- Army Commendation Medal
- NASA Medal for Exceptional Public Service
- Antarctic Service Medal
- NASA Astronaut Corp Award for Human Spaceflight Achievement (the “Silver Snoopy”)
- St. Lawrence University Geology Department William T. Elberty Medal
- St. Lawrence University Alumni Citation
Wendell W. Mendell, Ph.D.
Dr. Wendell Mendell is a Planetary Scientist who retired from NASA at the end of 2013 after 50 years of service. He is married and has four children. Dr. Mendell has a B.S. in physics from CalTech; a M.S. in physics from UCLA; and a M.S. in Space Science and a Ph.D. in Space Physics and Astronomy from Rice University.
At the Johnson Space Center, he most recently served as Assistant Director for Exploration in the Directorate for Astromaterials Research and Exploration Science (ARES). He also held the position of Chief of the Office of Lunar and Planetary Exploration within the Constellation Program. In that position, he acted as a liaison between the scientific community and the Constellation Program, responsible for implementing the Presidential Vision for Space Exploration. Earlier, he served as Chief of the Office of Human Exploration Science within ARES and Deputy Division Chief for the Solar System Exploration Division.

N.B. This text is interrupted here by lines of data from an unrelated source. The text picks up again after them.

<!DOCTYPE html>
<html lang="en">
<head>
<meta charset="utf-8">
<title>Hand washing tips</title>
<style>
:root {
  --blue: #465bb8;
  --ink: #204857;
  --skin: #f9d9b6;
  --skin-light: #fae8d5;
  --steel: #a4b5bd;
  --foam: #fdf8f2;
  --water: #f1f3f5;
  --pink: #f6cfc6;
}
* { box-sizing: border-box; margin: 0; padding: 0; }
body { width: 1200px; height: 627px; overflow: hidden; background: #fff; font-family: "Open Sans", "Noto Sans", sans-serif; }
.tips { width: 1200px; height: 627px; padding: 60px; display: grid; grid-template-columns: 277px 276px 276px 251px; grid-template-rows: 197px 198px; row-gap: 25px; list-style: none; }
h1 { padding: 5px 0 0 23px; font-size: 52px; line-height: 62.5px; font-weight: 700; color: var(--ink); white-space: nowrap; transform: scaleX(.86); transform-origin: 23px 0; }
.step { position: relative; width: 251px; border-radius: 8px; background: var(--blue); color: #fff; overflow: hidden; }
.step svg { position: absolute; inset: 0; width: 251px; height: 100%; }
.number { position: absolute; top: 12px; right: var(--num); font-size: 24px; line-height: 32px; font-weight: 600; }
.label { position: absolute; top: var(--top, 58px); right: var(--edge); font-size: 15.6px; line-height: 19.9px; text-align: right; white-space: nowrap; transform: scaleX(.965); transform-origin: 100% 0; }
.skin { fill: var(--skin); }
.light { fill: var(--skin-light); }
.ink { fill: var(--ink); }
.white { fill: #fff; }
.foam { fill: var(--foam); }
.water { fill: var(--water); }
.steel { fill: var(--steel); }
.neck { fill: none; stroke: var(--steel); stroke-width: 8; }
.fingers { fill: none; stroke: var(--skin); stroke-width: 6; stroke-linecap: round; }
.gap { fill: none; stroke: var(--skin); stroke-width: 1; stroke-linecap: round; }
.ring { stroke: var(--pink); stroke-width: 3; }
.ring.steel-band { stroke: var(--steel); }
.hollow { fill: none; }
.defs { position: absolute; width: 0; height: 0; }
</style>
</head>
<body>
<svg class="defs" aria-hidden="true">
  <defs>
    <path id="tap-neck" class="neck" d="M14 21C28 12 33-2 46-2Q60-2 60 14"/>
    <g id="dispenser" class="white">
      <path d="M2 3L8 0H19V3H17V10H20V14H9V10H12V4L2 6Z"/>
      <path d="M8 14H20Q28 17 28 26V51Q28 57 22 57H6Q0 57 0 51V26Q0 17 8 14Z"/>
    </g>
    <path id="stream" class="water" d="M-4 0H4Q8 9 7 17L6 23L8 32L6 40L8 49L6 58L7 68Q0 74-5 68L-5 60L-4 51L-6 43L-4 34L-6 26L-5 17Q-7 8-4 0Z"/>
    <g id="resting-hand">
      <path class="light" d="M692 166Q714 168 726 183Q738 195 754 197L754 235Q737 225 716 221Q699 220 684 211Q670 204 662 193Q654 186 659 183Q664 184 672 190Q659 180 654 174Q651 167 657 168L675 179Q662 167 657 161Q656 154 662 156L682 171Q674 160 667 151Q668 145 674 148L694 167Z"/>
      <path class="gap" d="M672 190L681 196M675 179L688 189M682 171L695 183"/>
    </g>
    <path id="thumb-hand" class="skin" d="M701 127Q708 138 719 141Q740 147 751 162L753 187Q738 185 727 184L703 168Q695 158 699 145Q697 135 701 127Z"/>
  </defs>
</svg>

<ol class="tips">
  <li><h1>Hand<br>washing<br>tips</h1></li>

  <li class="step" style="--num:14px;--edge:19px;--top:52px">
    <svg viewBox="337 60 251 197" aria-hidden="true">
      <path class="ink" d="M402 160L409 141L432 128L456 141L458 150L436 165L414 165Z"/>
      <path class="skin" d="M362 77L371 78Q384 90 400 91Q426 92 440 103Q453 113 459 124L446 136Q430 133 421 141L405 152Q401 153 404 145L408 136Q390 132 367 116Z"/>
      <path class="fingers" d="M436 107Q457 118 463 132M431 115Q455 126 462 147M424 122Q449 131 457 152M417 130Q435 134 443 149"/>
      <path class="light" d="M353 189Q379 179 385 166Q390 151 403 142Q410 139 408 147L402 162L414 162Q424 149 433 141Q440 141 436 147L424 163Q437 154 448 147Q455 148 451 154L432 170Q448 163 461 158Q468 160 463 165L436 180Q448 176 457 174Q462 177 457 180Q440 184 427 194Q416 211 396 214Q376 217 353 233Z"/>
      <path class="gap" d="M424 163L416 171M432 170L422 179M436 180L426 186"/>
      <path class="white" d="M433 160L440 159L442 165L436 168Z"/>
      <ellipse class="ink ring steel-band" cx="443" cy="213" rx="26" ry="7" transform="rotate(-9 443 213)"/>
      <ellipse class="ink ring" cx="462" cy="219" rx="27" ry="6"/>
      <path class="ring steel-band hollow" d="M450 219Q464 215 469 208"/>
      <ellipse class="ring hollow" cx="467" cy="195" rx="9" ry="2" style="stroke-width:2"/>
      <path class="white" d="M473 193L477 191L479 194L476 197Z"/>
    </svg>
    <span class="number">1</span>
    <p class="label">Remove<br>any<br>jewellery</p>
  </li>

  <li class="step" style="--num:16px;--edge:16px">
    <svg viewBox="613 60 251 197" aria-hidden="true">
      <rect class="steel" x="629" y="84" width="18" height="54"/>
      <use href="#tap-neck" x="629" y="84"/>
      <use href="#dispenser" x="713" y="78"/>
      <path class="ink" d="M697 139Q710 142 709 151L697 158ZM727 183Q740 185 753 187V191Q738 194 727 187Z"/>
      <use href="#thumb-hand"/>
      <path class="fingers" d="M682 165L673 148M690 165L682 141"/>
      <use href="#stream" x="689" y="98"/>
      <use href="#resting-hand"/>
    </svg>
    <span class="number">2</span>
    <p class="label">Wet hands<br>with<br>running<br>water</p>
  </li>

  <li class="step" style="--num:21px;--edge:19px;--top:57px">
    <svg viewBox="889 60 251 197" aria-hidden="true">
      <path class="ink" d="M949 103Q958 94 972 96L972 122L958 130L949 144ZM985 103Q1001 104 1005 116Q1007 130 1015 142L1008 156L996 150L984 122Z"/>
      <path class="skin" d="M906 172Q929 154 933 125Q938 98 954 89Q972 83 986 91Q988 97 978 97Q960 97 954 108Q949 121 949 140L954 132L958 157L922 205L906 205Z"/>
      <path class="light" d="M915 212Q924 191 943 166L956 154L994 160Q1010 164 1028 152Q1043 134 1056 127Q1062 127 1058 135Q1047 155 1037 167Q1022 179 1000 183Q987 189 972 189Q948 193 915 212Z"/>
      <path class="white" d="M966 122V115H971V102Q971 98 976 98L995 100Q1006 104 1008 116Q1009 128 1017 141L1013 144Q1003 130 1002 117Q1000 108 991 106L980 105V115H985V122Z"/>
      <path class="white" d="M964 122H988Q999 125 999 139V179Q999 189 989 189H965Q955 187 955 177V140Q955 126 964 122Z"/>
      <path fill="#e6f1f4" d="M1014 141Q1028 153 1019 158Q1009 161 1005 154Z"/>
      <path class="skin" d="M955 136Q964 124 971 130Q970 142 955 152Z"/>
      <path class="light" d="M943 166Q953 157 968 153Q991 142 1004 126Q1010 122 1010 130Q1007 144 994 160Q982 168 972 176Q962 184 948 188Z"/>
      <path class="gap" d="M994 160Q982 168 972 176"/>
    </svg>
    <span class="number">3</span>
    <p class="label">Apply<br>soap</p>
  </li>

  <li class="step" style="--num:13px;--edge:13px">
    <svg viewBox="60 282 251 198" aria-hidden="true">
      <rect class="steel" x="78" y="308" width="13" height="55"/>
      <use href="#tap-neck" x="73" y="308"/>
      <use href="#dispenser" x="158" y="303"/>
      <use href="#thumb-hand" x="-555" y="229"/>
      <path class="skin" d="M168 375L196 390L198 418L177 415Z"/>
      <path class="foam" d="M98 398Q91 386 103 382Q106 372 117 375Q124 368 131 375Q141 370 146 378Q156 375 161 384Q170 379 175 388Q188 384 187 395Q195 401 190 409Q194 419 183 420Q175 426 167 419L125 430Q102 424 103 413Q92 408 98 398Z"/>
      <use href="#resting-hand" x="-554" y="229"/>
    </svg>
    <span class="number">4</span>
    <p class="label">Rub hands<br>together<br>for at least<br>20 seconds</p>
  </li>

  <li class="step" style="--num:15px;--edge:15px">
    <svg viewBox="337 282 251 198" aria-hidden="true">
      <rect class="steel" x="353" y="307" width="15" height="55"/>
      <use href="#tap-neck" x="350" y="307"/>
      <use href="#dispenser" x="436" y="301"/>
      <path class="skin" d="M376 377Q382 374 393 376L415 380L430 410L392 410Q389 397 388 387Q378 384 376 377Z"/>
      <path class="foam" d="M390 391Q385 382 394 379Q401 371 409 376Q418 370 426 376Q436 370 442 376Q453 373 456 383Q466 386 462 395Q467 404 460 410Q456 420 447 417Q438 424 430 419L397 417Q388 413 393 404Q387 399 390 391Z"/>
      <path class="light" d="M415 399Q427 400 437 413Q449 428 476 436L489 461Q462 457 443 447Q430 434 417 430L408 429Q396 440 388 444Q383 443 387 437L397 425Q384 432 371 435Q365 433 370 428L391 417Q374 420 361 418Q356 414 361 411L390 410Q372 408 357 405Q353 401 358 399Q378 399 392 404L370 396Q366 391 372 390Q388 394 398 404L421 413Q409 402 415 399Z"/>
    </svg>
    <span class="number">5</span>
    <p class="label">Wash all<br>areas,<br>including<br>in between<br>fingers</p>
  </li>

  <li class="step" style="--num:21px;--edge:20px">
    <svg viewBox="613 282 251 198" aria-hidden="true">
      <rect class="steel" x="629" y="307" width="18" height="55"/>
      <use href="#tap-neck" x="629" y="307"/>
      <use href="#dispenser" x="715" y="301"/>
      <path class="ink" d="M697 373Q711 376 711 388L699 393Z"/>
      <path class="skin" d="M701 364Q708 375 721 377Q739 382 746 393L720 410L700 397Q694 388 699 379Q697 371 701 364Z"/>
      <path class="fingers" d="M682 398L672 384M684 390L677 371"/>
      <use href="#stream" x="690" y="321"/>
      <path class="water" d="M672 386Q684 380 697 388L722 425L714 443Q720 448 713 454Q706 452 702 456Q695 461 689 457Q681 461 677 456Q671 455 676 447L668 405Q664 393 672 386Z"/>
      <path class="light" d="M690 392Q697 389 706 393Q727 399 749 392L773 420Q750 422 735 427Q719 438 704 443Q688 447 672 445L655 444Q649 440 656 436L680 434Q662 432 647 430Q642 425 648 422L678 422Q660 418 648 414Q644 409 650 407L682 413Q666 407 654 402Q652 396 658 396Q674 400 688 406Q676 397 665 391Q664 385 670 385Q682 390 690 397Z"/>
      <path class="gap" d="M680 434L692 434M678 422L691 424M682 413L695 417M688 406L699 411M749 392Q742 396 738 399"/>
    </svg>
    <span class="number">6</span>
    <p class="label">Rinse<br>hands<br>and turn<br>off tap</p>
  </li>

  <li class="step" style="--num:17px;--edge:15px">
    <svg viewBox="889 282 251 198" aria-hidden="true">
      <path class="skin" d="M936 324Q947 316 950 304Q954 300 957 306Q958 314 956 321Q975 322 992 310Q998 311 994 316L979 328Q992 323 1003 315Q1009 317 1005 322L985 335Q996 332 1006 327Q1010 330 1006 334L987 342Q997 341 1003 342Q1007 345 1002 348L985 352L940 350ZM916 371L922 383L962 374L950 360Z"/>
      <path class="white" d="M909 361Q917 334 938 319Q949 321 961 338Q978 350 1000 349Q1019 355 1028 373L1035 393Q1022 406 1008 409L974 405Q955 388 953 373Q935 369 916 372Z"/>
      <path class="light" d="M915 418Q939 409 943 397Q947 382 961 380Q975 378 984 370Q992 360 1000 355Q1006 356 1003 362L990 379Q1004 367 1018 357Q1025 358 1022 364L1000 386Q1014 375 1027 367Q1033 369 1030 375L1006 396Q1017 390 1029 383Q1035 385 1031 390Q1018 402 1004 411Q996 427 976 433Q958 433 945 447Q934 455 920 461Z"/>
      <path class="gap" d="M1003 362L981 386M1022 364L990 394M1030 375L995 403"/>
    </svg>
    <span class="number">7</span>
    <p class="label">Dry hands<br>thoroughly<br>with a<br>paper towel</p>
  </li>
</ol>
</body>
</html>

His scientific research focus was remote sensing of planetary surfaces, specializing in thermal emission radiometry and spectroscopy of the Moon. He was Co-Investigator on the Infrared Scanning Radiometer (ISR) instrument that was flown in lunar orbit on the Apollo 17 CSM. He was presented with an award from NASA for that work at the10th Anniversary celebrations of the Apollo Program. He has been editor for nine technical volumes and has published over 40 articles in professional journals and conference proceedings. He is also author of numerous abstracts and short papers presented at technical conferences.
Beginning in 1982, his activities in NASA focused on planning and advocacy of human exploration of the solar system, especially on the establishment of a permanent human base on the Moon. His interests lay as much with policy issues as with technical solutions. He is most well known as the editor of the volume, Lunar Bases and Space Activities of the 21st Century; and he received the 1988 Space Pioneer Award for Science and Engineering from the National Space Society for this work.

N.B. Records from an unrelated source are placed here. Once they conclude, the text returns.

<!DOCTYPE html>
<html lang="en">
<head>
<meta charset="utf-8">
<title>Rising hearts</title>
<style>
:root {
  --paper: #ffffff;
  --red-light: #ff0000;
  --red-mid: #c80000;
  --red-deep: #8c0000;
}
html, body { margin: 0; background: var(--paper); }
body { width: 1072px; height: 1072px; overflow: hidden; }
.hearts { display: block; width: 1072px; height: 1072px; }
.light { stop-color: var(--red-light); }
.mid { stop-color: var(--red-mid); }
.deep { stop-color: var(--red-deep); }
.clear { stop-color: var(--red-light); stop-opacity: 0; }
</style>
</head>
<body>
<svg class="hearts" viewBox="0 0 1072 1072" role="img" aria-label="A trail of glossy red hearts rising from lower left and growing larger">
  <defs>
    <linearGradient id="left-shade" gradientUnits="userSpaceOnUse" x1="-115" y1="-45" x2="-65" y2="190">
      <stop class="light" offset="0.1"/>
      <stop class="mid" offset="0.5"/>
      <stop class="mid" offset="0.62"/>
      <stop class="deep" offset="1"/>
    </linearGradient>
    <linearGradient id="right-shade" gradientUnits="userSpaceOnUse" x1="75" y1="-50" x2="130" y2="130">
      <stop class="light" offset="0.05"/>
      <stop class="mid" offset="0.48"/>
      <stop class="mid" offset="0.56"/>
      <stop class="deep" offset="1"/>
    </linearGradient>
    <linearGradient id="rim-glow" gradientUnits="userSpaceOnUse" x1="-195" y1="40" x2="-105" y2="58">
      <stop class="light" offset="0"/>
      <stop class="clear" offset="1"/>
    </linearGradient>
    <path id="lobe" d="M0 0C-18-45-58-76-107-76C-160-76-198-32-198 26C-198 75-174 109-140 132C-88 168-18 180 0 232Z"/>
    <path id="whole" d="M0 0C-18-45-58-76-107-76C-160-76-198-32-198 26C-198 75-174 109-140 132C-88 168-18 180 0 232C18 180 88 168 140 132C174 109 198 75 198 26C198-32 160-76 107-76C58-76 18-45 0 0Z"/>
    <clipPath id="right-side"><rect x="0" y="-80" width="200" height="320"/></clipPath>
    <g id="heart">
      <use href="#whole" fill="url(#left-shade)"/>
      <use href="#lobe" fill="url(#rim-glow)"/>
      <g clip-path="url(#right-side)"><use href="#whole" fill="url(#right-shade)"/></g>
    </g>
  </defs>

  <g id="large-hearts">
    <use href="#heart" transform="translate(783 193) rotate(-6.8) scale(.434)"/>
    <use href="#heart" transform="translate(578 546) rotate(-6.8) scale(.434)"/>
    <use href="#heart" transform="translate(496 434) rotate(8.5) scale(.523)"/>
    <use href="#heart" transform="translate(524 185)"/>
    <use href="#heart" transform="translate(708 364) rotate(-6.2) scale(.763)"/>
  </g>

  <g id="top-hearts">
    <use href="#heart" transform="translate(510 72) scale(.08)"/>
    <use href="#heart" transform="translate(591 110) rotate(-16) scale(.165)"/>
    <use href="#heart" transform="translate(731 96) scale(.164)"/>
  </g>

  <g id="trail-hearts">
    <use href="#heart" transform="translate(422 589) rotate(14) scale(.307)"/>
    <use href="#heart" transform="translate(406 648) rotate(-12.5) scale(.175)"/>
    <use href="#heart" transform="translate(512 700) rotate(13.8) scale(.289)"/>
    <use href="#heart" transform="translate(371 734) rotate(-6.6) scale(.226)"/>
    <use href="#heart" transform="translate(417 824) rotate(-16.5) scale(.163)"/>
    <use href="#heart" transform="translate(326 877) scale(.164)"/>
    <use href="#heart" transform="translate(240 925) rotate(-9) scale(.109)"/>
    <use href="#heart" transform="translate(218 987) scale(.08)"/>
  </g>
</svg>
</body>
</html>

Dr. Mendell is an Emeritus Faculty of the International Space University, an appointment honoring his work teaching during the first decade of that organization. At the ISU, he led Design Projects for an International Lunar Base (1988), International Mars Mission (1991), International Lunar Farside Observatory and Science Station (1993), Vision 20/20 [a sampling of the future as seen by young space professionals] (1995), and Space Tourism: From Dream to Reality (2000). He lectured during the summer sessions of 1989, 1990, 1992, 1994, 1996, 1997, 1998, and 2014.
He belongs to several professional scientific and engineering societies. He has been elected to the International Academy of Astronautics, where he has served on Academic Commissions and IAA Cosmic Studies. He has delivered numerous papers at the International Astronautical Congresses and has organized technical sessions therein. In the American Institute of Aeronautics and Astronautics (AIAA) he is an Associate Fellow and has chaired the Space Science and Astronomy Technical Committee and sits on the International Activities Committee, both at the national level. He has delivered papers and organized technical sessions at AIAA conferences. He served on (and chaired) the Executive Committee of the Aerospace Division of the American Society of Civil Engineers. He also belongs to the American Physical society and is a life member of the American Geophysical Union.